# [INFORMATION SHOWN]
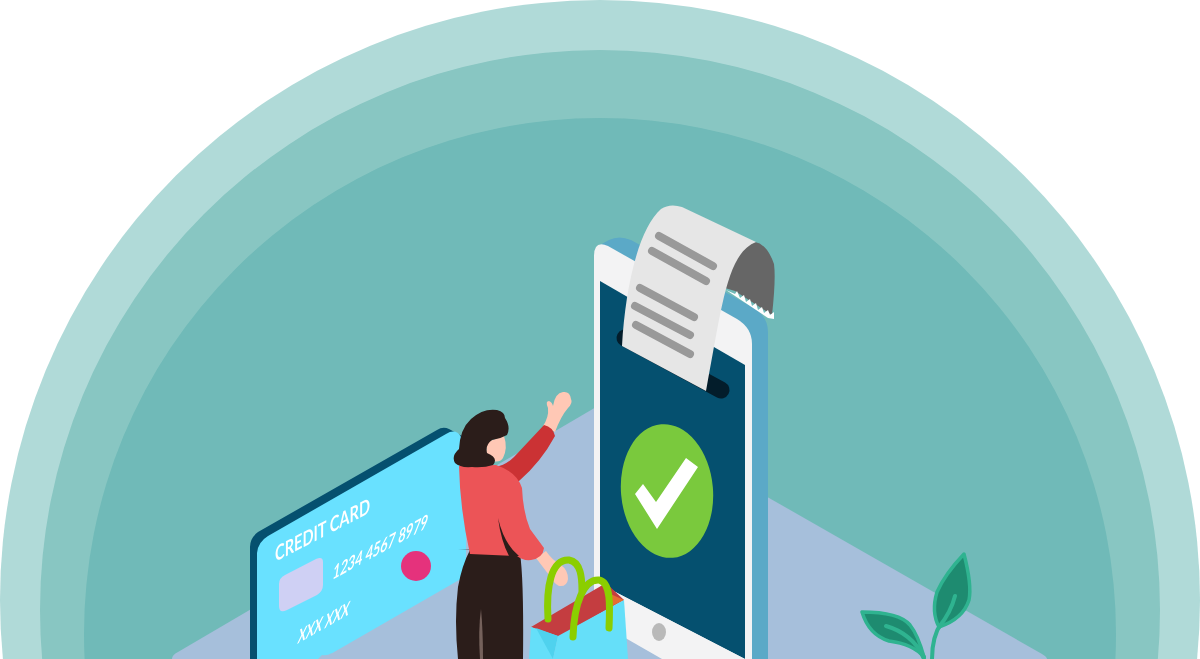
<!DOCTYPE html>
<html lang="en">
<head>
<meta charset="utf-8">
<title>Mobile payment illustration</title>
<style>
:root {
  --ring-outer: #b0dad8; --ring-middle: #88c6c2; --ring-inner: #70bab8;
  --floor: #a6bfdb; --navy: #05506f; --phone-side: #5ba9c7; --phone-face: #f3f3f4;
  --paper: #e6e6e6; --paper-back: #666; --print: #999;
  --green: #7ac93d; --card: #69e1ff; --chip: #cfd0f4; --magenta: #e5327c;
  --hair: #2b1d1a; --skin: #ffc8b5; --top: #ec5457; --top-dark: #cb3234;
  --bag: #65dff9; --bag-side: #4fd2ee; --bag-inside: #c43d40; --handle: #8bce00;
  --leaf: #1e8b70; --stem: #2fb390;
}
html, body { margin: 0; width: 1200px; height: 659px; overflow: hidden; background: #fff; }
svg { display: block; }
.ring-outer { fill: var(--ring-outer); }
.ring-middle { fill: var(--ring-middle); }
.ring-inner { fill: var(--ring-inner); }
.floor { fill: var(--floor); }
.navy { fill: var(--navy); }
.phone-side { fill: var(--phone-side); }
.phone-face { fill: var(--phone-face); }
.slot { fill: none; stroke: #031d2b; stroke-width: 17; stroke-linecap: round; }
.paper { fill: var(--paper); }
.paper-back { fill: var(--paper-back); }
.print { stroke: var(--print); stroke-width: 8; stroke-linecap: round; }
.green { fill: var(--green); }
.white { fill: #fff; }
.card { fill: var(--card); }
.chip { fill: var(--chip); }
.emblem { fill: var(--magenta); }
.card-text { fill: #fff; font-family: Lato, "Open Sans", sans-serif; font-weight: 700; }
.hair { fill: var(--hair); }
.skin { fill: var(--skin); }
.top { fill: var(--top); }
.top-dark { fill: var(--top-dark); }
.bag { fill: var(--bag); }
.bag-side { fill: var(--bag-side); }
.bag-inside { fill: var(--bag-inside); }
.handle { fill: none; stroke: var(--handle); stroke-width: 7; stroke-linecap: round; }
.leaf { fill: var(--leaf); stroke: var(--stem); stroke-width: 3.5; stroke-linejoin: round; }
.stem { fill: none; stroke: var(--stem); stroke-width: 4; stroke-linecap: round; }
</style>
</head>
<body>
<svg width="1200" height="659" viewBox="0 0 1200 659" role="img" aria-label="Shopper paying by card in front of a large phone that prints a receipt">
  <g id="backdrop">
    <circle class="ring-outer" cx="600" cy="600" r="600"/>
    <circle class="ring-middle" cx="600" cy="610" r="560"/>
    <circle class="ring-inner" cx="600" cy="634" r="516"/>
    <path class="floor" d="M172 659Q172 655 178 652L603 403L1042 654Q1047 657 1047 659Z"/>
  </g>

  <g id="credit-card">
    <path class="navy" d="M250 659V547Q250 538 258 532L437 430Q443 426 449 429L462 436L262 659Z"/>
    <path class="card" d="M257 659V553Q258 542 268 536L446 434Q456 428 461 437L466 460V576L322 659Z"/>
    <path class="floor" d="M318 659L322 655Q327 656 332 653L328 659Z"/>
    <path class="chip" d="M279 584Q279 578 285 575L316 559Q323 556 323 562V585Q323 591 317 595L287 610Q279 614 279 606Z"/>
    <circle class="emblem" cx="416" cy="566" r="15"/>
    <text class="card-text" transform="matrix(1 -.52 0 1 275 562)" font-size="21" textLength="95" lengthAdjust="spacingAndGlyphs">CREDIT CARD</text>
    <text class="card-text" transform="matrix(1 -.55 -.15 1 332 580)" font-size="20" textLength="95" lengthAdjust="spacingAndGlyphs">1234 4567 8979</text>
    <text class="card-text" transform="matrix(1 -.57 -.2 1 297 644)" font-size="20" textLength="51" lengthAdjust="spacingAndGlyphs">XXX XXX</text>
  </g>

  <g id="phone">
    <path class="phone-side" d="M598 246L609 240Q619 235 631 240L752 307Q768 316 768 332V659H740V340Z"/>
    <path class="phone-face" d="M594 659V256Q594 240 608 246L737 319Q752 328 752 344V659Z"/>
    <polygon class="navy" points="600,281 745,365 745,659 600,584"/>
    <path class="phone-face" d="M594 581L745 659H594Z"/>
    <path class="floor" d="M594 620L662 659H594Z"/>
    <ellipse cx="659" cy="632" rx="7" ry="9" fill="#b9b9b9"/>
    <line class="slot" x1="625" y1="338" x2="721" y2="390"/>
    <ellipse class="green" cx="667" cy="491" rx="46" ry="67" transform="rotate(-5 667 491)"/>
    <polygon class="white" points="635,494 643,484 656,502 686,458 698,467 657,529"/>
  </g>

  <g id="receipt">
    <path class="paper-back" d="M725 288Q732 251 755 242Q767 244 774 264Q776 279 772 315L735 291Z"/>
    <path class="white" d="M726 290L735 294L737 291L740 298L744 295L746 302L750 299L752 306L756 303L758 310L762 307L764 313L768 310L770 315L774 312V319L768 318Z"/>
    <path class="paper" d="M622 346C625 290 638 229 661 209Q670 203 682 207L756 242C727 253 722 306 706 391Z"/>
    <g class="print">
      <line x1="659" y1="236" x2="713" y2="266"/>
      <line x1="652" y1="251" x2="706" y2="281"/>
      <line x1="640" y1="288" x2="694" y2="317"/>
      <line x1="635" y1="306" x2="690" y2="335"/>
      <line x1="636" y1="325" x2="690" y2="354"/>
    </g>
  </g>

  <g id="shopper">
    <path class="skin" d="M543 426Q549 417 548 408Q545 401 549 401Q552 402 553 406Q555 393 563 392Q570 391 571 399Q573 403 568 408Q561 416 555 432Z"/>
    <path class="top-dark" d="M495 467Q506 465 514 457L544 425Q553 427 555 436Q541 462 519 481L500 484Z"/>
    <path class="skin" d="M487 442L504 436Q508 448 503 458Q500 463 492 461L485 468Z"/>
    <path class="skin" d="M536 558L546 551Q552 560 561 565Q568 570 568 579Q567 587 559 586Q552 582 549 575Z"/>
    <path class="hair" d="M458 550L519 548Q524 570 523 659H458Q454 620 458 587Q462 565 470 550Z"/>
    <path d="M480 659Q478 630 481 609Q483 630 483 659Z" fill="#75615b"/>
    <path class="top" d="M459 466L496 465Q517 472 522 488Q523 512 530 529L544 548Q543 558 531 560Q523 561 517 556L470 554Q460 510 459 466Z"/>
    <path class="hair" d="M498 518Q501 541 509 556H519Q504 544 498 518Z"/>
    <path class="hair" d="M455 463Q451 456 459 449Q460 429 471 419Q483 408 497 410Q505 412 505 418Q511 427 507 435Q500 439 492 440Q485 445 487 453Q499 458 493 465Q484 468 472 467Q460 468 455 463Z"/>
  </g>

  <g id="shopping-bag">
    <polygon class="bag-inside" points="531,627 606,583 624,600 558,637"/>
    <polygon points="606,592 624,600 606,609" fill="#e66d32"/>
    <path class="handle" d="M548 619C546 587 551 559 569 560C581 562 582 578 582 591"/>
    <polygon class="bag" points="531,627 558,636 553,659 529,659"/>
    <polygon class="bag-side" points="536,628 558,636 553,659 548,650"/>
    <polygon class="bag" points="558,636 624,600 628,659 553,659"/>
    <path class="handle" d="M573 637C574 603 584 579 599 580C611 582 610 606 609 628"/>
  </g>

  <g id="plant">
    <path class="stem" d="M932 659Q932 636 942 622"/>
    <path class="stem" d="M924 659Q915 638 900 632"/>
    <path class="leaf" d="M964 554Q972 585 969 600Q963 619 939 627Q931 612 937 592Q945 574 964 554Z"/>
    <path class="leaf" d="M862 612Q899 612 910 625Q918 635 924 657Q913 644 889 641Q869 635 862 612Z"/>
    <path class="stem" d="M939 627Q951 612 955 596M924 657Q911 633 886 626" stroke-width="3"/>
  </g>
</svg>
</body>
</html>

# [YOUR TASK]
Copy every line of the records exactly as it is written, but not the pictures.

# [ANSWER SECTION]
<!DOCTYPE html>
<html lang="en">
<head>
<meta charset="utf-8">
<title>Mobile payment illustration</title>
<style>
:root {
  --ring-outer: #b0dad8; --ring-middle: #88c6c2; --ring-inner: #70bab8;
  --floor: #a6bfdb; --navy: #05506f; --phone-side: #5ba9c7; --phone-face: #f3f3f4;
  --paper: #e6e6e6; --paper-back: #666; --print: #999;
  --green: #7ac93d; --card: #69e1ff; --chip: #cfd0f4; --magenta: #e5327c;
  --hair: #2b1d1a; --skin: #ffc8b5; --top: #ec5457; --top-dark: #cb3234;
  --bag: #65dff9; --bag-side: #4fd2ee; --bag-inside: #c43d40; --handle: #8bce00;
  --leaf: #1e8b70; --stem: #2fb390;
}
html, body { margin: 0; width: 1200px; height: 659px; overflow: hidden; background: #fff; }
svg { display: block; }
.ring-outer { fill: var(--ring-outer); }
.ring-middle { fill: var(--ring-middle); }
.ring-inner { fill: var(--ring-inner); }
.floor { fill: var(--floor); }
.navy { fill: var(--navy); }
.phone-side { fill: var(--phone-side); }
.phone-face { fill: var(--phone-face); }
.slot { fill: none; stroke: #031d2b; stroke-width: 17; stroke-linecap: round; }
.paper { fill: var(--paper); }
.paper-back { fill: var(--paper-back); }
.print { stroke: var(--print); stroke-width: 8; stroke-linecap: round; }
.green { fill: var(--green); }
.white { fill: #fff; }
.card { fill: var(--card); }
.chip { fill: var(--chip); }
.emblem { fill: var(--magenta); }
.card-text { fill: #fff; font-family: Lato, "Open Sans", sans-serif; font-weight: 700; }
.hair { fill: var(--hair); }
.skin { fill: var(--skin); }
.top { fill: var(--top); }
.top-dark { fill: var(--top-dark); }
.bag { fill: var(--bag); }
.bag-side { fill: var(--bag-side); }
.bag-inside { fill: var(--bag-inside); }
.handle { fill: none; stroke: var(--handle); stroke-width: 7; stroke-linecap: round; }
.leaf { fill: var(--leaf); stroke: var(--stem); stroke-width: 3.5; stroke-linejoin: round; }
.stem { fill: none; stroke: var(--stem); stroke-width: 4; stroke-linecap: round; }
</style>
</head>
<body>
<svg width="1200" height="659" viewBox="0 0 1200 659" role="img" aria-label="Shopper paying by card in front of a large phone that prints a receipt">
  <g id="backdrop">
    <circle class="ring-outer" cx="600" cy="600" r="600"/>
    <circle class="ring-middle" cx="600" cy="610" r="560"/>
    <circle class="ring-inner" cx="600" cy="634" r="516"/>
    <path class="floor" d="M172 659Q172 655 178 652L603 403L1042 654Q1047 657 1047 659Z"/>
  </g>

  <g id="credit-card">
    <path class="navy" d="M250 659V547Q250 538 258 532L437 430Q443 426 449 429L462 436L262 659Z"/>
    <path class="card" d="M257 659V553Q258 542 268 536L446 434Q456 428 461 437L466 460V576L322 659Z"/>
    <path class="floor" d="M318 659L322 655Q327 656 332 653L328 659Z"/>
    <path class="chip" d="M279 584Q279 578 285 575L316 559Q323 556 323 562V585Q323 591 317 595L287 610Q279 614 279 606Z"/>
    <circle class="emblem" cx="416" cy="566" r="15"/>
    <text class="card-text" transform="matrix(1 -.52 0 1 275 562)" font-size="21" textLength="95" lengthAdjust="spacingAndGlyphs">CREDIT CARD</text>
    <text class="card-text" transform="matrix(1 -.55 -.15 1 332 580)" font-size="20" textLength="95" lengthAdjust="spacingAndGlyphs">1234 4567 8979</text>
    <text class="card-text" transform="matrix(1 -.57 -.2 1 297 644)" font-size="20" textLength="51" lengthAdjust="spacingAndGlyphs">XXX XXX</text>
  </g>

  <g id="phone">
    <path class="phone-side" d="M598 246L609 240Q619 235 631 240L752 307Q768 316 768 332V659H740V340Z"/>
    <path class="phone-face" d="M594 659V256Q594 240 608 246L737 319Q752 328 752 344V659Z"/>
    <polygon class="navy" points="600,281 745,365 745,659 600,584"/>
    <path class="phone-face" d="M594 581L745 659H594Z"/>
    <path class="floor" d="M594 620L662 659H594Z"/>
    <ellipse cx="659" cy="632" rx="7" ry="9" fill="#b9b9b9"/>
    <line class="slot" x1="625" y1="338" x2="721" y2="390"/>
    <ellipse class="green" cx="667" cy="491" rx="46" ry="67" transform="rotate(-5 667 491)"/>
    <polygon class="white" points="635,494 643,484 656,502 686,458 698,467 657,529"/>
  </g>

  <g id="receipt">
    <path class="paper-back" d="M725 288Q732 251 755 242Q767 244 774 264Q776 279 772 315L735 291Z"/>
    <path class="white" d="M726 290L735 294L737 291L740 298L744 295L746 302L750 299L752 306L756 303L758 310L762 307L764 313L768 310L770 315L774 312V319L768 318Z"/>
    <path class="paper" d="M622 346C625 290 638 229 661 209Q670 203 682 207L756 242C727 253 722 306 706 391Z"/>
    <g class="print">
      <line x1="659" y1="236" x2="713" y2="266"/>
      <line x1="652" y1="251" x2="706" y2="281"/>
      <line x1="640" y1="288" x2="694" y2="317"/>
      <line x1="635" y1="306" x2="690" y2="335"/>
      <line x1="636" y1="325" x2="690" y2="354"/>
    </g>
  </g>

  <g id="shopper">
    <path class="skin" d="M543 426Q549 417 548 408Q545 401 549 401Q552 402 553 406Q555 393 563 392Q570 391 571 399Q573 403 568 408Q561 416 555 432Z"/>
    <path class="top-dark" d="M495 467Q506 465 514 457L544 425Q553 427 555 436Q541 462 519 481L500 484Z"/>
    <path class="skin" d="M487 442L504 436Q508 448 503 458Q500 463 492 461L485 468Z"/>
    <path class="skin" d="M536 558L546 551Q552 560 561 565Q568 570 568 579Q567 587 559 586Q552 582 549 575Z"/>
    <path class="hair" d="M458 550L519 548Q524 570 523 659H458Q454 620 458 587Q462 565 470 550Z"/>
    <path d="M480 659Q478 630 481 609Q483 630 483 659Z" fill="#75615b"/>
    <path class="top" d="M459 466L496 465Q517 472 522 488Q523 512 530 529L544 548Q543 558 531 560Q523 561 517 556L470 554Q460 510 459 466Z"/>
    <path class="hair" d="M498 518Q501 541 509 556H519Q504 544 498 518Z"/>
    <path class="hair" d="M455 463Q451 456 459 449Q460 429 471 419Q483 408 497 410Q505 412 505 418Q511 427 507 435Q500 439 492 440Q485 445 487 453Q499 458 493 465Q484 468 472 467Q460 468 455 463Z"/>
  </g>

  <g id="shopping-bag">
    <polygon class="bag-inside" points="531,627 606,583 624,600 558,637"/>
    <polygon points="606,592 624,600 606,609" fill="#e66d32"/>
    <path class="handle" d="M548 619C546 587 551 559 569 560C581 562 582 578 582 591"/>
    <polygon class="bag" points="531,627 558,636 553,659 529,659"/>
    <polygon class="bag-side" points="536,628 558,636 553,659 548,650"/>
    <polygon class="bag" points="558,636 624,600 628,659 553,659"/>
    <path class="handle" d="M573 637C574 603 584 579 599 580C611 582 610 606 609 628"/>
  </g>

  <g id="plant">
    <path class="stem" d="M932 659Q932 636 942 622"/>
    <path class="stem" d="M924 659Q915 638 900 632"/>
    <path class="leaf" d="M964 554Q972 585 969 600Q963 619 939 627Q931 612 937 592Q945 574 964 554Z"/>
    <path class="leaf" d="M862 612Q899 612 910 625Q918 635 924 657Q913 644 889 641Q869 635 862 612Z"/>
    <path class="stem" d="M939 627Q951 612 955 596M924 657Q911 633 886 626" stroke-width="3"/>
  </g>
</svg>
</body>
</html>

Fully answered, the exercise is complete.